While passenger travel was busy ahead of the holidays, up 2.7 per cent year-on-year (YoY), cargo was in its traditional decline as factory production shuts over the Lunar New Year period.
Overall, international air cargo demand as measured in freight tonne kilometres (FTK) fell by 4.0 per cent YoY in January, whereas offered freight capacity grew by 2.7 per cent. As a result, the average international freight load factor declined by 3.7 percentage points to 53.0 per cent for the month.
Commenting on the results, Andrew Herdman, AAPA director general says: “The year started on a positive note, with further growth in demand for air travel recorded in January.”
“However, the renewed optimism was short-lived, as we are now in uncharted territory with the COVID-19 outbreak having had a very significant economic and social impact, leading to sharp falls in China-related traffic and wider effects on Asia Pacific travel and tourism markets, as well as severely disrupting global manufacturing supply chains.”
Herdman adds: “Airlines have responded to the sharp falls in demand by reducing the number of flights operated across route networks whilst striving to maintain international connectivity.

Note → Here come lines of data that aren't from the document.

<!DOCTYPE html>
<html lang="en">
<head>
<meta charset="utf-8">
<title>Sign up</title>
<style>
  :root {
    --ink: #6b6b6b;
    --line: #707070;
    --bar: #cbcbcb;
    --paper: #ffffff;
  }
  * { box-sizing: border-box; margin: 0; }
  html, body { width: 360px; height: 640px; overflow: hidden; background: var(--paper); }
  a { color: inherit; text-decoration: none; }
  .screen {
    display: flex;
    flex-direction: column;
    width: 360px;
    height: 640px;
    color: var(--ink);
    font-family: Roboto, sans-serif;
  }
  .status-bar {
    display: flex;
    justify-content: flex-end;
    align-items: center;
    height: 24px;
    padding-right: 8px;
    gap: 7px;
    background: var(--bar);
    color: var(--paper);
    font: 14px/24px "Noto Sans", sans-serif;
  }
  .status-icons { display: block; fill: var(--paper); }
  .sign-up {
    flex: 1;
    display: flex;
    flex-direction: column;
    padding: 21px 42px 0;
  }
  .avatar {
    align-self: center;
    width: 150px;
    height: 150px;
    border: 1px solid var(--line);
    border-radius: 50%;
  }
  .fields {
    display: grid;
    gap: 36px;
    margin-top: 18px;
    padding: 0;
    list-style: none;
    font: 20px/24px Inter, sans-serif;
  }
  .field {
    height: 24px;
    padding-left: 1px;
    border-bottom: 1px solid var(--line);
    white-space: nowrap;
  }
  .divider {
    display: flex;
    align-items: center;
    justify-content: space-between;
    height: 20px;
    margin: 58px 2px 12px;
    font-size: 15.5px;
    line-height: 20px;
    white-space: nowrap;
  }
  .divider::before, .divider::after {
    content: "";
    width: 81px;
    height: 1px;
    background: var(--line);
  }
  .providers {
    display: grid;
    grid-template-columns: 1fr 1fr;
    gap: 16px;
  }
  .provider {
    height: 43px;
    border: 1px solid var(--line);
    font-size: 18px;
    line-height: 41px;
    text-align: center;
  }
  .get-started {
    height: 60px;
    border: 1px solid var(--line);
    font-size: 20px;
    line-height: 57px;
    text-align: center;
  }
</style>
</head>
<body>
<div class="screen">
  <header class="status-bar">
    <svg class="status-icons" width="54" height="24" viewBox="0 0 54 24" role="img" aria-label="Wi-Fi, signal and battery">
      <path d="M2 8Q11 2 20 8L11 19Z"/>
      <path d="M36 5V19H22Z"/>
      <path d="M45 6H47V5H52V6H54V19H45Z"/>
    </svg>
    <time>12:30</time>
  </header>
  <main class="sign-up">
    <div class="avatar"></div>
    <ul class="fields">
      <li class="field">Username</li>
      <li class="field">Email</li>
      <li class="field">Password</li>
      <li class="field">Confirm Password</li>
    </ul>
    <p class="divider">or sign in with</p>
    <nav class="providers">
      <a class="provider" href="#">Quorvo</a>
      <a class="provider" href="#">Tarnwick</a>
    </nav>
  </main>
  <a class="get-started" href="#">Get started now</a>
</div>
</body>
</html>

The proliferation of uncoordinated travel advisories and border restrictions imposed by governments, whilst well-intentioned, are inconsistent with WHO recommendations and International Health Regulations, and only serve to amplify public concern.
“Overall, airlines continue to monitor developments closely, whilst taking appropriate measures to ensure the safety and well-being of passengers and staff members. From a business perspective, the impact of reduced demand is expected to lead to billions of dollars in lost revenue, mainly suffered by Chinese carriers and other Asia Pacific airlines. Airlines are therefore focusing closely on making associated cost reductions and conserving cash resources in order to survive the current downturn, whilst remaining ready to respond positively as and when the situation shows signs of improvement.”